##### Extracted records
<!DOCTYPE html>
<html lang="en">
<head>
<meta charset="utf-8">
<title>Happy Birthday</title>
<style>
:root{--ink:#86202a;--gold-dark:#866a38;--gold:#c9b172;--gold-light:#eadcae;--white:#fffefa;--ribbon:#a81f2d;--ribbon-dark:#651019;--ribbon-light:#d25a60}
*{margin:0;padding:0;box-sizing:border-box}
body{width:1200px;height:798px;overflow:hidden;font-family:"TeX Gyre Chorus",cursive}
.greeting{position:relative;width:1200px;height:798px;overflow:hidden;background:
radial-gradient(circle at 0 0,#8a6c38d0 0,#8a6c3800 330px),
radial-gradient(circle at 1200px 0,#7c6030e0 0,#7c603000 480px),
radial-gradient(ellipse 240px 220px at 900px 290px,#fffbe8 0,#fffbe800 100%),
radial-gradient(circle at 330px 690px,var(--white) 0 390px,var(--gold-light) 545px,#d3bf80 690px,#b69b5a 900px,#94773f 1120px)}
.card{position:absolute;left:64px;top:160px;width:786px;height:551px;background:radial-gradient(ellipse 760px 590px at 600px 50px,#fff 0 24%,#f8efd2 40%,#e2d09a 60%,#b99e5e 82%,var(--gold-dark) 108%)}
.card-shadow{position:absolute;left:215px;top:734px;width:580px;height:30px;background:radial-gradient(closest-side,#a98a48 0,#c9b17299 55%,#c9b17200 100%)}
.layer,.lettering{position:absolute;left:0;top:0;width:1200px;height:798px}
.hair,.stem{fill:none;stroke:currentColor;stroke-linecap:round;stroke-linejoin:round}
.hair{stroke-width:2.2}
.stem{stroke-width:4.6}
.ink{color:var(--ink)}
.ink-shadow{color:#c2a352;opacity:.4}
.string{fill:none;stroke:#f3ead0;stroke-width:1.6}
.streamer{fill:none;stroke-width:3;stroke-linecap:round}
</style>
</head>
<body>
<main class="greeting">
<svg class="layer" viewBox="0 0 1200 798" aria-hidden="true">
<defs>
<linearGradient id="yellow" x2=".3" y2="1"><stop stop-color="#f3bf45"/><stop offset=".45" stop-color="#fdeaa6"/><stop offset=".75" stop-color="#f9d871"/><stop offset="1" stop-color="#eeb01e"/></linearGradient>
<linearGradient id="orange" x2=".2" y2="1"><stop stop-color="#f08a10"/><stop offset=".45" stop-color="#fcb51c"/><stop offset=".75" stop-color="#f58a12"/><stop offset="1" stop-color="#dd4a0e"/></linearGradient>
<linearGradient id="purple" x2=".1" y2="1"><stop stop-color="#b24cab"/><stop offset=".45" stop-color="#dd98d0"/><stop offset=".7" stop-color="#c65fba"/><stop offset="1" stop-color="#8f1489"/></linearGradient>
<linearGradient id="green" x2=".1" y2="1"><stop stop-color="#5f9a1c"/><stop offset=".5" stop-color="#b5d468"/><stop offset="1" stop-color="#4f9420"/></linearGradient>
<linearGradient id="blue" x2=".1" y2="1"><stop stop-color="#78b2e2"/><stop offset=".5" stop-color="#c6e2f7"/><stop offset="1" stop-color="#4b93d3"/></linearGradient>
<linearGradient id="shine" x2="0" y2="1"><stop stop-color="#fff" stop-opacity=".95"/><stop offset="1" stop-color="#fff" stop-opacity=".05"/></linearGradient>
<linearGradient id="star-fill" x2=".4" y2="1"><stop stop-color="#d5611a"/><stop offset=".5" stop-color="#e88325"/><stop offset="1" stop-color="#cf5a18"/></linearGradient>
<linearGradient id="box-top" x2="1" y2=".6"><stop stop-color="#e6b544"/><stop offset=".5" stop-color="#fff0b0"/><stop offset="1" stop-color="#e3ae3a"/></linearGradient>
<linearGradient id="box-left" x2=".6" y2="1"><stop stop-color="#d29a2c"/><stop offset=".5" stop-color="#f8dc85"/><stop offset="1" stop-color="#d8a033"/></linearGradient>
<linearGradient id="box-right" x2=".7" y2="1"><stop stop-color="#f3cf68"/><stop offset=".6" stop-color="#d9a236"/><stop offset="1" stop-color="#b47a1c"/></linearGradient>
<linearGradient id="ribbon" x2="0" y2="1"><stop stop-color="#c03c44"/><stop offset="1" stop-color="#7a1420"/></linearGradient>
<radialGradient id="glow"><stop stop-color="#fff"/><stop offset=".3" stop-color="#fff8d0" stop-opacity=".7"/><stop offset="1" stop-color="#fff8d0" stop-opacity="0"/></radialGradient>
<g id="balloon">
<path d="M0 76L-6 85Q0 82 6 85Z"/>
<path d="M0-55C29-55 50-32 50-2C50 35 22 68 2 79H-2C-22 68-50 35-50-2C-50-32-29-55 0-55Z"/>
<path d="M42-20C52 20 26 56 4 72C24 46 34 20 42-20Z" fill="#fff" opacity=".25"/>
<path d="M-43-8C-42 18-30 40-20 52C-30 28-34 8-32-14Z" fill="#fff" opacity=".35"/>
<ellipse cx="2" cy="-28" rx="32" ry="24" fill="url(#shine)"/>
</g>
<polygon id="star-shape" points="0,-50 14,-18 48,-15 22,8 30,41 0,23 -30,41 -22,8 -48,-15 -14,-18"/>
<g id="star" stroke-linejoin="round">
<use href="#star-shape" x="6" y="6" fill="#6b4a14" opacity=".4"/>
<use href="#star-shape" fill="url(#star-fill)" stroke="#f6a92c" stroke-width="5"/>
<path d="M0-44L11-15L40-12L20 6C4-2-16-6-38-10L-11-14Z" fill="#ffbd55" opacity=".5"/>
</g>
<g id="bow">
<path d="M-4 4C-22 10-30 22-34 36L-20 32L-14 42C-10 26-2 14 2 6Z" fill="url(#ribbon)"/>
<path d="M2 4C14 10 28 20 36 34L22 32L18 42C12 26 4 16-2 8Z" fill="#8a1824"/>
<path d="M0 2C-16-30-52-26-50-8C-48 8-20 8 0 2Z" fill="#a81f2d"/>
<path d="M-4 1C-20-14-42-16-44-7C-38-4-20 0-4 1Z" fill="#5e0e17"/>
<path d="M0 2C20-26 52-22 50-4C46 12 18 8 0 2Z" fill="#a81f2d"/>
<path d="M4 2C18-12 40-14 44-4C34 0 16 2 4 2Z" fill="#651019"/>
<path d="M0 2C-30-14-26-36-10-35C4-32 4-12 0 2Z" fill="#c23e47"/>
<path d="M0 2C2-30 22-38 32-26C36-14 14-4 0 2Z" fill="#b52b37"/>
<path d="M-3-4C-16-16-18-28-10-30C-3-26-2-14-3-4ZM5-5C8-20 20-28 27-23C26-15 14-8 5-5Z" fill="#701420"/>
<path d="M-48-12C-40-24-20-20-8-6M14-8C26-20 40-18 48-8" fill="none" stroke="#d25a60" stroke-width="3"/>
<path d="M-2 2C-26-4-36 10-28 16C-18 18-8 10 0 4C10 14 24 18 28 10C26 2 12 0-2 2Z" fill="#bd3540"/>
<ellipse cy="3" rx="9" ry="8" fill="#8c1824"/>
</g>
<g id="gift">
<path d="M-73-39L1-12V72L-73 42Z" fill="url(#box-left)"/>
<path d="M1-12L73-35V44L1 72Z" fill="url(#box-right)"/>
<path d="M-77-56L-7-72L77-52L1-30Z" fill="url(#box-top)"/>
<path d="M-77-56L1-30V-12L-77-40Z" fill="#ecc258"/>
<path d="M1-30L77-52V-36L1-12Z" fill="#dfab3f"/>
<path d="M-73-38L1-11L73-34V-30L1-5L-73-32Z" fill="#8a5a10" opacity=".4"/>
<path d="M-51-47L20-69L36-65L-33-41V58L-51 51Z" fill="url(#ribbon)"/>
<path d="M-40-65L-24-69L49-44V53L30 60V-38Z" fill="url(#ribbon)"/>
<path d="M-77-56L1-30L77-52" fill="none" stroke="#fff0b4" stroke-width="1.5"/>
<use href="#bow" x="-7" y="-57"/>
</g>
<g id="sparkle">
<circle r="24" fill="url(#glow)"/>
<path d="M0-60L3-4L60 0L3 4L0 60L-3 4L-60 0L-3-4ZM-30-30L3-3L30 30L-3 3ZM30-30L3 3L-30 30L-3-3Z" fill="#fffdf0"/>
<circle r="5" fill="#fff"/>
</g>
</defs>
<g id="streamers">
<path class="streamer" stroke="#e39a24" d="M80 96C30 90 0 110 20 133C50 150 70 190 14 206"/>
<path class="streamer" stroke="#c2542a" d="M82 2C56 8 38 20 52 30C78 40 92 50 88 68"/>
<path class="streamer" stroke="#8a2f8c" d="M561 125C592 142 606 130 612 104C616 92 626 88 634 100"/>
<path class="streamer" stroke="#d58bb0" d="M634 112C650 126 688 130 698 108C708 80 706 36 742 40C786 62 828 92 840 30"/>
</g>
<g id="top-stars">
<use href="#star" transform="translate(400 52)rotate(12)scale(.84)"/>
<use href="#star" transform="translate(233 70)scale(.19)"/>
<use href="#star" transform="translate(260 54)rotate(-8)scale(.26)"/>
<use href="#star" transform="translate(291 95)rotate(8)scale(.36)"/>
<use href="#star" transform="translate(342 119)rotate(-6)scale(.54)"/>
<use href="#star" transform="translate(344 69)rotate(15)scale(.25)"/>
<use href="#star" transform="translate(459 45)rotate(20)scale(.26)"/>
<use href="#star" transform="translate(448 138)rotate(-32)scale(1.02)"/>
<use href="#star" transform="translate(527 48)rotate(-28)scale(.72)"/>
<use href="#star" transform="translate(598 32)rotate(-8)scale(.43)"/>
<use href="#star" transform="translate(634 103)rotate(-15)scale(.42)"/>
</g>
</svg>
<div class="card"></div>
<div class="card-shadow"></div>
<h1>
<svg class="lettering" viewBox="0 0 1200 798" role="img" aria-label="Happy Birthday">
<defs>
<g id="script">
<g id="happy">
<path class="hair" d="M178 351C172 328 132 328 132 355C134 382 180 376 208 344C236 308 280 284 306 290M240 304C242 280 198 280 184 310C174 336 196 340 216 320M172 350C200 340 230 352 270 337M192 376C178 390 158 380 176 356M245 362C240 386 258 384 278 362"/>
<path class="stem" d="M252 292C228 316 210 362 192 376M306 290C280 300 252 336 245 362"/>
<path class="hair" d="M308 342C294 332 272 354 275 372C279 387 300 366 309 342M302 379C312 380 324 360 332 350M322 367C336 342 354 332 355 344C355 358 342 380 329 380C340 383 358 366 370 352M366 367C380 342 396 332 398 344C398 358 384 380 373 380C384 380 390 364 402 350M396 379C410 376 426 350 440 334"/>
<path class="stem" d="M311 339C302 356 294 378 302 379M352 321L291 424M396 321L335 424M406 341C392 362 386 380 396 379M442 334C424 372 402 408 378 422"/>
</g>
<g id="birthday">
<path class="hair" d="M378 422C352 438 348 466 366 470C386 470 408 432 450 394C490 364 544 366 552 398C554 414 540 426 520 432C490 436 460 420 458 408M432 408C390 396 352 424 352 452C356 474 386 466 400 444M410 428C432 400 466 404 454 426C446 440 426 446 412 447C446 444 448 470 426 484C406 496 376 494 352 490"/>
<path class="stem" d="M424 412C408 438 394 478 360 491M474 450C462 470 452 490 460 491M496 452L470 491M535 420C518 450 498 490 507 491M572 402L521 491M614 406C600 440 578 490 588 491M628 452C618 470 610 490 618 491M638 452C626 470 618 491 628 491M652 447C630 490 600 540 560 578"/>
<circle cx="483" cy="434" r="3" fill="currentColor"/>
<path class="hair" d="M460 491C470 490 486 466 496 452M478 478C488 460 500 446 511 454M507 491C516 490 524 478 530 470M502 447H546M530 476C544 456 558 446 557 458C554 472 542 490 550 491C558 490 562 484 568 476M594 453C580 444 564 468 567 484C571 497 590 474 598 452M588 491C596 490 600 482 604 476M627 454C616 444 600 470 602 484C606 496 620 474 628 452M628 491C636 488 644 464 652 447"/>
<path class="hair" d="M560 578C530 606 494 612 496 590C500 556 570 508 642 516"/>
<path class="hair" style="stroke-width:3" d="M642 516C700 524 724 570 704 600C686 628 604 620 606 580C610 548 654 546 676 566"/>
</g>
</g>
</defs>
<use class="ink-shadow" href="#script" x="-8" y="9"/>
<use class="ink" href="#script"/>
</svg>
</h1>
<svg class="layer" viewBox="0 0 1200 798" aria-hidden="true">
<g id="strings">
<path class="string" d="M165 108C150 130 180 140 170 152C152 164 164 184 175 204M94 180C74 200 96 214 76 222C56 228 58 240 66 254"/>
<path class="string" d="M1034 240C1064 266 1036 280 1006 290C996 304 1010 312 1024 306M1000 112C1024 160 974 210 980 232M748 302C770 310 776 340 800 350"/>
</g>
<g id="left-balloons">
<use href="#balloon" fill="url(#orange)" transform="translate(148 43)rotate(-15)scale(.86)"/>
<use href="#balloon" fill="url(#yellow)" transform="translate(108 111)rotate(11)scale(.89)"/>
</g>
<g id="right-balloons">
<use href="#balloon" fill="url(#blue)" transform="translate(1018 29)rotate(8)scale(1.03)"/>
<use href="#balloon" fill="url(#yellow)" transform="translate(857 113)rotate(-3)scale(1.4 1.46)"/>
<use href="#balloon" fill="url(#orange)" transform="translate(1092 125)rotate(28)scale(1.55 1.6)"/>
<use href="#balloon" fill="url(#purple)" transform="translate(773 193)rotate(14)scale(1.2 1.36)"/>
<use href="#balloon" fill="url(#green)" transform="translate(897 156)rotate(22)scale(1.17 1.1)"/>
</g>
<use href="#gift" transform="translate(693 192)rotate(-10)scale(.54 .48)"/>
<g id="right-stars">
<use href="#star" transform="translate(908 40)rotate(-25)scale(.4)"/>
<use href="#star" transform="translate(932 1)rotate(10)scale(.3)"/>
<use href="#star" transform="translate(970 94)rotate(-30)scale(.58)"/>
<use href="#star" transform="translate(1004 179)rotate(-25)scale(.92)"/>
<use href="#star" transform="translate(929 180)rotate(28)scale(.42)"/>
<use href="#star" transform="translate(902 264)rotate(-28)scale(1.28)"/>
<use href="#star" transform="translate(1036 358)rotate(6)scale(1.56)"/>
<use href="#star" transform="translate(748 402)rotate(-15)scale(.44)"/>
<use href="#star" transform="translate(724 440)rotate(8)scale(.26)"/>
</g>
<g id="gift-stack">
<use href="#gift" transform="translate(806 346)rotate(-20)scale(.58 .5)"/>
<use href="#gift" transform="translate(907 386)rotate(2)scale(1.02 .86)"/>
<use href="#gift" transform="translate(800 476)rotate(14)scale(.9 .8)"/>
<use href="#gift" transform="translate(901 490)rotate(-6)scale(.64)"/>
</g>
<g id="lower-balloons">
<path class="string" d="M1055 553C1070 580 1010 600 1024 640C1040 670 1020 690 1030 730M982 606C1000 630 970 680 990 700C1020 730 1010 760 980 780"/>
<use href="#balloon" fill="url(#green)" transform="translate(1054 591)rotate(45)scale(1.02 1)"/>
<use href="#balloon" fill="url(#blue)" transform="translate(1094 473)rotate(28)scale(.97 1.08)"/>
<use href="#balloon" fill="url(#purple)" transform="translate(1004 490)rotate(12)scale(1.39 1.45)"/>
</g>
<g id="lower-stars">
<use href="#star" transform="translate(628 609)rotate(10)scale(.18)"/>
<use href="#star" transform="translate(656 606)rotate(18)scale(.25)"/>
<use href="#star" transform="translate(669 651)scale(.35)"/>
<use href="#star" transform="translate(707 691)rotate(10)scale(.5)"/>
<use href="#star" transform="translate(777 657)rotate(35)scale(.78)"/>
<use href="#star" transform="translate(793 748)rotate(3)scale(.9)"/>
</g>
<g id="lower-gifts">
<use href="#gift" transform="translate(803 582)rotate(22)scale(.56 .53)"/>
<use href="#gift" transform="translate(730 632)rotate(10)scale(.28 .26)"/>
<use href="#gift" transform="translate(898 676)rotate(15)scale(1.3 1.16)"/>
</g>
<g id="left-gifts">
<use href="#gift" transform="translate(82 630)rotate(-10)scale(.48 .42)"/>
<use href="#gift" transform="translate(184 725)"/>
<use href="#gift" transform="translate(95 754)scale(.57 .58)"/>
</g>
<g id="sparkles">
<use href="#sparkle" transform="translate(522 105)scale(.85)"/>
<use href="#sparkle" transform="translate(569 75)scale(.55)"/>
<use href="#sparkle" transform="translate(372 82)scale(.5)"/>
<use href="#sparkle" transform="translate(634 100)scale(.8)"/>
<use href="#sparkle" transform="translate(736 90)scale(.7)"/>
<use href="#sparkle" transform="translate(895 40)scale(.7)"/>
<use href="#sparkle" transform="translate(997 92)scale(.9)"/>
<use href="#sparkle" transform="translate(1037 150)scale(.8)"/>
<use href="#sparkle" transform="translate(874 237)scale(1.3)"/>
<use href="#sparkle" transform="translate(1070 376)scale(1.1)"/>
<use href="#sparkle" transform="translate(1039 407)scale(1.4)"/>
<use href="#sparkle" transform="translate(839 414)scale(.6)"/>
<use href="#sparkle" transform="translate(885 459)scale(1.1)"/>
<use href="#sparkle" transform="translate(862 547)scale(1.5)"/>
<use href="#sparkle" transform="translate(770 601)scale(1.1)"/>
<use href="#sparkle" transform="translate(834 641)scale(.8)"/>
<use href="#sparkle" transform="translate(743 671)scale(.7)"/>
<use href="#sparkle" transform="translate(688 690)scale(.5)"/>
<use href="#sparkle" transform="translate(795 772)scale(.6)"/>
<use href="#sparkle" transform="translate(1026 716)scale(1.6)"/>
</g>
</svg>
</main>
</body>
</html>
##########
## Your assignment:
An exact copy of the data is needed, running from its first line through the line that holds "radial-gradient(circle at 0", and nothing beyond that.

## Output for this exercise:
<!DOCTYPE html>
<html lang="en">
<head>
<meta charset="utf-8">
<title>Happy Birthday</title>
<style>
:root{--ink:#86202a;--gold-dark:#866a38;--gold:#c9b172;--gold-light:#eadcae;--white:#fffefa;--ribbon:#a81f2d;--ribbon-dark:#651019;--ribbon-light:#d25a60}
*{margin:0;padding:0;box-sizing:border-box}
body{width:1200px;height:798px;overflow:hidden;font-family:"TeX Gyre Chorus",cursive}
.greeting{position:relative;width:1200px;height:798px;overflow:hidden;background:
radial-gradient(circle at 0 0,#8a6c38d0 0,#8a6c3800 330px),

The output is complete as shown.